Non-bank lender targeted by ASIC

by 10 Dec 2013
A non-bank lender managed by a debt-plagued mortgage distribution company has been ordered to change its site after concerns it may have misled consumers.

ASIC has announced MyRate, a direct home loan lender managed by Firstfolio and funded by ING Direct, has made changes to its website and will contact affected customers following ASIC concerns that home loan interest rates advertised on the website may be misleading.

The concerns come amid announcements Firstfolio will undertake a $50.2 million equity injection that will result in the control of the business passing to a private equity investor. The proceeds will go towards repaying approximately $30m in debt, mostly owed to CBA, following a spate of acquisitions by the mortgage distribution company in recent years.

MyRate managing director Kevin Sherman told Australian Broker the business “will always take a positive approach in dealing with any concerns raised”.

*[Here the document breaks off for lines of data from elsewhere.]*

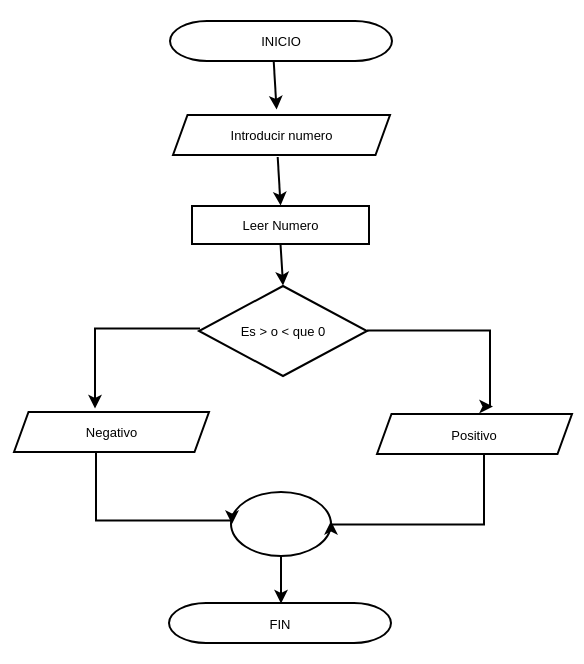
<!DOCTYPE html>
<html lang="es">
<head>
<meta charset="utf-8">
<title>Diagrama de flujo: número positivo o negativo</title>
<style>
:root { --ink: #000; --paper: #fff; --stroke: 2px; }
* { box-sizing: border-box; }
body { margin: 0; background: var(--paper); }
.flowchart {
  position: relative; width: 584px; height: 664px; overflow: hidden;
  background: var(--paper); color: var(--ink);
  font: 13px/16px "Liberation Sans", Arial, sans-serif;
}
.connectors, .outline { position: absolute; left: 0; top: 0; overflow: visible; }
.line, .outline polygon { fill: none; stroke: var(--ink); stroke-width: var(--stroke); stroke-miterlimit: 10; }
.outline polygon { fill: var(--paper); }
.heads { fill: var(--ink); }
.node { position: absolute; display: flex; align-items: center; justify-content: center; white-space: nowrap; }
.label { position: relative; top: 1.5px; }
.terminal, .process, .junction { border: var(--stroke) solid var(--ink); background: var(--paper); }
.terminal { width: 224px; height: 42px; border-radius: 38px / 21px; }
.junction { left: 230px; top: 490.5px; width: 102px; height: 66px; border-radius: 50%; }
.start { left: 169px; top: 19.5px; }
.end { left: 168px; top: 602.3px; }
.input { left: 173px; top: 114.5px; width: 217px; height: 40px; }
.process { left: 191px; top: 204.5px; width: 179px; height: 40px; }
.decision { left: 199px; top: 285.5px; width: 168px; height: 90px; }
.negative { left: 14px; top: 411.5px; width: 195px; height: 40px; }
.positive { left: 376.5px; top: 414px; width: 195px; height: 40px; }
</style>
</head>
<body>
<main class="flowchart">
  <div class="node terminal start"><span class="label">INICIO</span></div>

  <div class="node input">
    <svg class="outline" width="217" height="40" aria-hidden="true"><polygon points="0,40 14.5,0 217,0 202.5,40"/></svg>
    <span class="label">Introducir numero</span>
  </div>

  <div class="node process"><span class="label">Leer Numero</span></div>

  <div class="node decision">
    <svg class="outline" width="168" height="90" aria-hidden="true"><polygon points="84,0 168,45 84,90 0,45"/></svg>
    <span class="label">Es &gt; o &lt; que 0</span>
  </div>

  <div class="node negative">
    <svg class="outline" width="195" height="40" aria-hidden="true"><polygon points="0,40 14.5,0 195,0 180.5,40"/></svg>
    <span class="label">Negativo</span>
  </div>

  <div class="node positive">
    <svg class="outline" width="195" height="40" aria-hidden="true"><polygon points="0,40 14.5,0 195,0 180.5,40"/></svg>
    <span class="label">Positivo</span>
  </div>

  <div class="node junction"></div>
  <div class="node terminal end"><span class="label">FIN</span></div>

  <svg class="connectors" width="584" height="664" viewBox="0 0 584 664" aria-hidden="true">
    <defs><path id="arrowhead" d="M0 0L-7 -14L0 -10.5L7 -14Z"/></defs>
    <g class="line">
      <path d="M273.7 61L276 100"/>
      <path d="M277.7 157L280 196"/>
      <path d="M280.5 244L282.5 276"/>
      <path d="M200 328.5H95V399"/>
      <path d="M367 330.5H490V406.5"/>
      <path d="M96 451V520.5H232"/>
      <path d="M484 454V524.5H331"/>
      <path d="M281 556V594"/>
    </g>
    <g class="heads">
      <use href="#arrowhead" transform="translate(276.6 109.5) rotate(-3.4)"/>
      <use href="#arrowhead" transform="translate(280.6 205.5) rotate(-3.4)"/>
      <use href="#arrowhead" transform="translate(283 285.5) rotate(-3.4)"/>
      <use href="#arrowhead" transform="translate(95 408.5)"/>
      <use href="#arrowhead" transform="translate(493 406.5) rotate(-90)"/>
      <use href="#arrowhead" transform="translate(232 524)"/>
      <use href="#arrowhead" transform="translate(331 521) rotate(180)"/>
      <use href="#arrowhead" transform="translate(281 603.5)"/>
    </g>
  </svg>
</main>
</body>
</html>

“We are a customer service focused entity and as such, when ASIC approached us, we made sure that we worked with them to understand and address their points. We are happy that we were able to do so.”

ASIC was concerned the website gave the impression the advertised rate for a variable home loan applied to both existing and new loans when, in reality, it only applied to new home loans. This meant some customers with existing variable rate home loans were charged interest over the advertised rate.

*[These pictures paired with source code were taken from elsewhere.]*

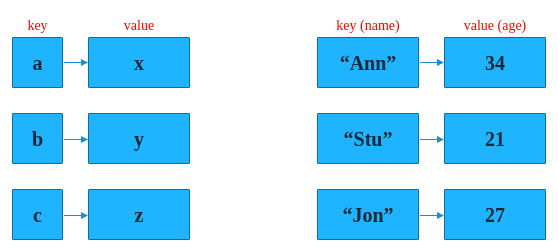
<!DOCTYPE html>
<html lang="en">
<head>
<meta charset="utf-8">
<title>Key and value pairs</title>
<style>
:root {
  --paper: #ffffff;
  --box-fill: #1eb4ff;
  --box-border: #0f6c9c;
  --arrow: #1a8fca;
  --label: #ff0000;
  --ink: #15293a;
}
* { box-sizing: border-box; margin: 0; }
body {
  width: 558px;
  height: 252px;
  overflow: hidden;
  background: var(--paper);
  font-family: "Liberation Serif", "Times New Roman", serif;
}
.diagram {
  display: flex;
  justify-content: space-between;
  width: 558px;
  height: 252px;
  padding: 17px 12px 12px;
}
.map {
  display: grid;
  grid-template-rows: 20px repeat(3, 51px);
  row-gap: 25px;
}
.map-letters { grid-template-columns: 51px 25px 102px; }
.map-ages { grid-template-columns: 102px 25px 102px; }
.label {
  margin-bottom: -25px;
  color: var(--label);
  font-size: 14px;
  line-height: 17px;
  text-align: center;
  white-space: nowrap;
}
.label-value { grid-column: 3; }
.map { grid-template-rows: 20px 51px 51px 51px; }
.label + .label + .box, .first { margin-top: 0; }
.map { row-gap: 0; grid-template-rows: 20px 51px 25px 51px 25px 51px; }
.label { margin-bottom: 0; }
.row-1 { grid-row: 2; }
.row-2 { grid-row: 4; }
.row-3 { grid-row: 6; }
.box {
  display: flex;
  align-items: center;
  justify-content: center;
  border: 1px solid var(--box-border);
  border-radius: 1px;
  background: var(--box-fill);
  color: var(--ink);
  font-size: 20px;
  font-weight: bold;
  line-height: 24px;
}
.key { grid-column: 1; }
.value { grid-column: 3; }
.arrow {
  grid-column: 2;
  width: 25px;
  height: 51px;
}
.arrow-line { stroke: var(--arrow); stroke-width: 1; }
.arrow-head { fill: var(--arrow); }
</style>
</head>
<body>
<svg width="0" height="0" style="position:absolute" aria-hidden="true">
  <defs>
    <g id="arrow">
      <line class="arrow-line" x1="1" y1="25.5" x2="19" y2="25.5"/>
      <polygon class="arrow-head" points="18,22 25,25.5 18,29"/>
    </g>
  </defs>
</svg>
<main class="diagram">
  <section class="map map-letters">
    <div class="label">key</div>
    <div class="label label-value">value</div>
    <div class="box key row-1">a</div>
    <svg class="arrow row-1" viewBox="0 0 25 51"><use href="#arrow"/></svg>
    <div class="box value row-1">x</div>
    <div class="box key row-2">b</div>
    <svg class="arrow row-2" viewBox="0 0 25 51"><use href="#arrow" y="1"/></svg>
    <div class="box value row-2">y</div>
    <div class="box key row-3">c</div>
    <svg class="arrow row-3" viewBox="0 0 25 51"><use href="#arrow" y="1"/></svg>
    <div class="box value row-3">z</div>
  </section>
  <section class="map map-ages">
    <div class="label">key (name)</div>
    <div class="label label-value">value (age)</div>
    <div class="box key row-1">“Ann”</div>
    <svg class="arrow row-1" viewBox="0 0 25 51"><use href="#arrow"/></svg>
    <div class="box value row-1">34</div>
    <div class="box key row-2">“Stu”</div>
    <svg class="arrow row-2" viewBox="0 0 25 51"><use href="#arrow" y="1"/></svg>
    <div class="box value row-2">21</div>
    <div class="box key row-3">“Jon”</div>
    <svg class="arrow row-3" viewBox="0 0 25 51"><use href="#arrow" y="1"/></svg>
    <div class="box value row-3">27</div>
  </section>
</main>
</body>
</html>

In response to ASIC's concerns, MyRate has made changes to its website to prominently state on the home page that the advertised rate only applies to new loans. 

Further, MyRate has also agreed to write to all affected customers to confirm the advertised rate only applies to new loans. MyRate will provide their internal dispute resolution contact details and customers are encouraged to contact MyRate if they have any concerns that they may have been misled about the interest rate on their loan, or other questions about their loan.

ASIC Deputy Chairman Peter Kell said ASIC expects credit licensees to provide clear and accurate information to consumers in their advertising.

"Where advertising promotes a particular product feature, such as a low interest rate for a loan, the credit provider needs to make sure that any qualifications about how that rate applies are clear and that the information is not misleading in any way."

Sherman responded MyRate has always been “extremely proactive” in its approach to compliance.

“As always, we continue to monitor our environment and to respond to change in an appropriate manner.

“We maintain a positive, healthy relationship with our customers and look forward to working with many more Australian borrowers in the years to come.”

This is not the first time MyRate has been in trouble with ASIC. In 2006 ASIC ordered MyRate to change their promotional material after concerns a low, variable home loan rate was misleading.